The Quick Answer: Use Python Sets

# Using sets to count unique values in a list
list = ['apple', 'orage', 'apple', 'banana', 'apple', 'apple', 'orange', 'grape', 'grape', 'apple']

num_values = len(set(list))
print(num_values)

# Returns 5

Why count unique values?

Python lists are a useful built-in data structure! One of the perks that they offer is the ability to have duplicate items within them.

There may be many times when you may to count unique values contained within a list. For example, if you receive data in a list that tracks the number of log in into a site, you could determine how many unique people actually logged in.

Using Collections to Count Unique Values in a List

The built-in collections module can be used to count unique values in a list. The module has a built-in object called Counter that returns a dictionary-like object with the unique values as keys and the number of occurrences for values.
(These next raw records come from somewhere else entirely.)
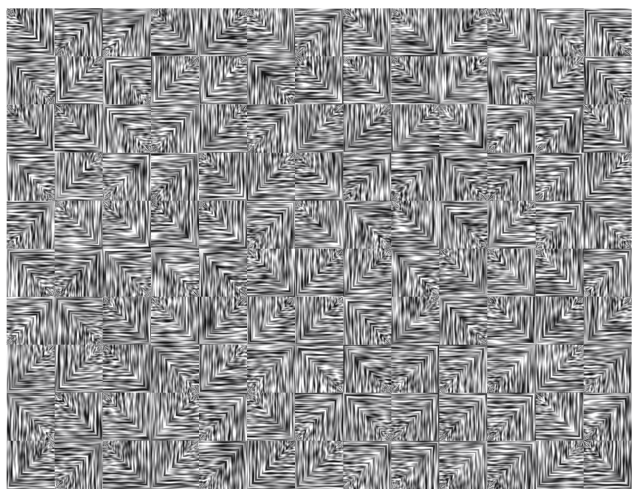
Write a Shadertoy shader that draws this pattern.

```glsl
// Grid of square tiles, each lined with long grey L-shaped streaks around a random corner.

const vec2 GRID = vec2(13.0, 10.0);         // tiles across and down
const vec2 PANEL_MIN = vec2(0.0104, 0.0184);
const vec2 PANEL_MAX = vec2(0.987, 0.9832);
const vec2 LINE_FREQ = vec2(25.0, 0.8);     // across and along the long lines
const vec2 STREAK_FREQ = vec2(24.0, 2.8);   // across and along the short streaks
const vec2 FAN_FREQ = vec2(5.0, 9.0);       // outward and around the corner fan
const vec3 PAPER = vec3(1.0);
const vec3 MID_GREY = vec3(0.562, 0.562, 0.568);
const float LINE_CONTRAST = 0.66;
const float STREAK_CONTRAST = 0.72;
const float FAN_CONTRAST = 1.0;
const float TILE_VARIATION = 0.05;
const int SAMPLES = 3;                      // antialiasing grid per side

vec2 hash22(vec2 p) {
    vec3 q = fract(p.xyx * vec3(0.1031, 0.1030, 0.0973));
    q += dot(q, q.yzx + 33.33);
    return fract((q.xx + q.yz) * q.zy);
}

// Contribution of one lattice corner with a random unit gradient
float cornerSlope(vec2 lattice, vec2 offset) {
    float angle = 6.2832 * hash22(lattice).x;
    return dot(vec2(cos(angle), sin(angle)), offset);
}

float gradientNoise(vec2 p) {
    vec2 i = floor(p), f = fract(p);
    vec2 w = f * f * f * (f * (f * 6.0 - 15.0) + 10.0);
    vec2 e = vec2(1.0, 0.0);
    float low  = mix(cornerSlope(i, f), cornerSlope(i + e, f - e), w.x);
    float high = mix(cornerSlope(i + e.yx, f - e.yx),
                     cornerSlope(i + e.xx, f - e.xx), w.x);
    return mix(low, high, w.y);
}

// x: square ring distance from the corner, y: position along the L, 0 to 2
vec2 cornerCoords(vec2 p) {
    float ring = max(max(p.x, p.y), 1e-4);
    float along = p.x > p.y ? p.y / ring : 2.0 - p.x / ring;
    return vec2(ring, along);
}

// Place the streak centre in one of the four tile corners
vec2 flipTile(vec2 p, vec2 choice) {
    return mix(p, 1.0 - p, step(0.5, choice));
}

// Long lines broken by shorter streaks, opening into rays at the corner
float grainShade(vec2 corner, vec2 seed) {
    float lines = LINE_CONTRAST * gradientNoise(corner * LINE_FREQ + seed);
    float streaks = STREAK_CONTRAST * gradientNoise(corner * STREAK_FREQ + seed.yx + 37.4);
    float rays = FAN_CONTRAST * gradientNoise(corner * FAN_FREQ + seed + 83.7);
    return mix(rays, lines + streaks, smoothstep(0.05, 0.18, corner.x));
}

vec3 tileColor(vec2 tile, vec2 p) {
    vec2 corner = cornerCoords(flipTile(p, hash22(tile + 17.0)));
    vec2 random = hash22(tile + 71.0);
    float shade = grainShade(corner, 200.0 * random);
    shade += TILE_VARIATION * (random.x - 0.5);
    return clamp(MID_GREY + shade, 0.08, 1.0);
}

vec3 sheetColor(vec2 uv) {
    vec2 q = (uv - PANEL_MIN) / (PANEL_MAX - PANEL_MIN) * GRID;
    bool inside = all(greaterThanEqual(q, vec2(0.0))) && all(lessThan(q, GRID));
    return inside ? tileColor(floor(q), fract(q)) : PAPER;
}

void mainImage(out vec4 fragColor, in vec2 fragCoord) {
    // Average sub-pixel samples to smooth the streaks and tile edges
    vec3 sum = vec3(0.0);
    for (int y = 0; y < SAMPLES; y++) {
        for (int x = 0; x < SAMPLES; x++) {
            vec2 jitter = (vec2(x, y) + 0.5) / float(SAMPLES) - 0.5;
            sum += sheetColor((fragCoord + jitter) / iResolution.xy);
        }
    }
    fragColor = vec4(sum / float(SAMPLES * SAMPLES), 1.0);
}
```
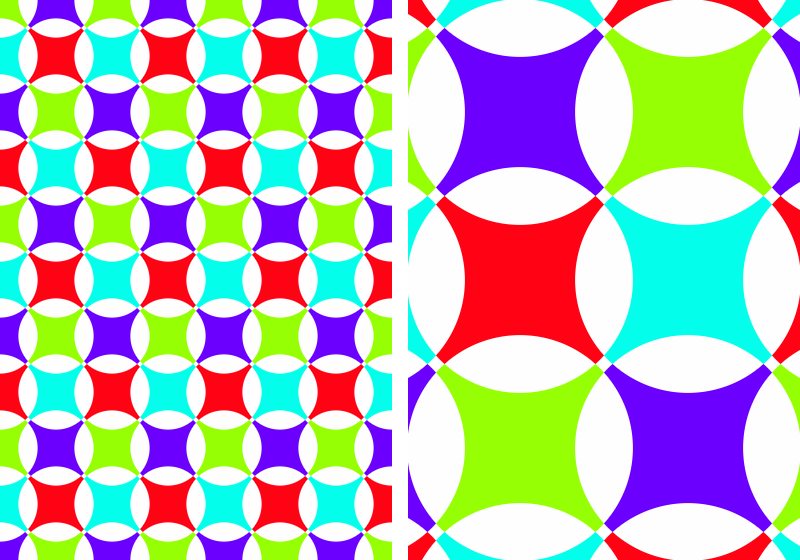
Left, the full canvas; right, a detail of the centre.
Reproduce this pattern procedurally as a Shadertoy shader.

```glsl
// Overlapping discs on a square grid, ten cells to the canvas height.
// Each cell shows its disc minus the four neighbouring discs, which leaves
// white lenses and small white stars; four flat colours shift every two rows.

const float CELLS_DOWN = 10.0;
const float DISC_RADIUS = 0.672; // in cells; above 0.5 so that discs overlap

const vec3 WHITE  = vec3(0.995);
const vec3 CYAN   = vec3(0.01, 1.00, 0.92);
const vec3 RED    = vec3(1.00, 0.01, 0.08);
const vec3 LIME   = vec3(0.59, 1.00, 0.01);
const vec3 VIOLET = vec3(0.42, 0.00, 1.00);

// Signed distance to a disc with its four unit-spaced neighbours cut away
float cutDisc(vec2 p, float radius) {
    vec2 q = abs(p);
    float nearest = min(length(q - vec2(1.0, 0.0)), length(q - vec2(0.0, 1.0)));
    return max(length(q) - radius, radius - nearest);
}

// Even rows alternate violet and lime, odd rows cyan and red
vec3 cellColour(vec2 cell) {
    float swapped = mod(cell.x + floor(cell.y * 0.5), 2.0);
    vec3 evenRow = mix(VIOLET, LIME, swapped);
    vec3 oddRow = mix(CYAN, RED, swapped);
    return mix(evenRow, oddRow, mod(cell.y, 2.0));
}

// Coverage over one pixel either side of the edge
float coverage(float dist, float pixel) {
    return clamp(0.5 - dist / pixel, 0.0, 1.0);
}

void mainImage(out vec4 fragColor, in vec2 fragCoord) {
    // Cell centres lie on whole numbers, starting at the lower left corner
    float pixel = CELLS_DOWN / iResolution.y;
    vec2 grid = fragCoord * pixel;
    vec2 cell = floor(grid + 0.5);

    float dist = cutDisc(grid - cell, DISC_RADIUS);
    vec3 colour = mix(WHITE, cellColour(cell), coverage(dist, pixel));
    fragColor = vec4(colour, 1.0);
}
```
Because of this, we can counts the number of keys to count the number of unique values.

Tip! Want to learn more about the Python collections module and its Counter class? Check out my in-depth tutorial here, where you’ll learn how to count occurrences of a substring in a string.

Let’s see how we can use the Counter object to count unique values in a Python list:

# Use Counter from collections to count unique values in a Python list
list = ['apple', 'orage', 'apple', 'banana', 'apple', 'apple', 'orange', 'grape', 'grape', 'apple']

from collections import Counter

counter_object = Counter(list)
keys = counter_object.keys()
num_values = len(keys)

print(num_values)

# Returns 5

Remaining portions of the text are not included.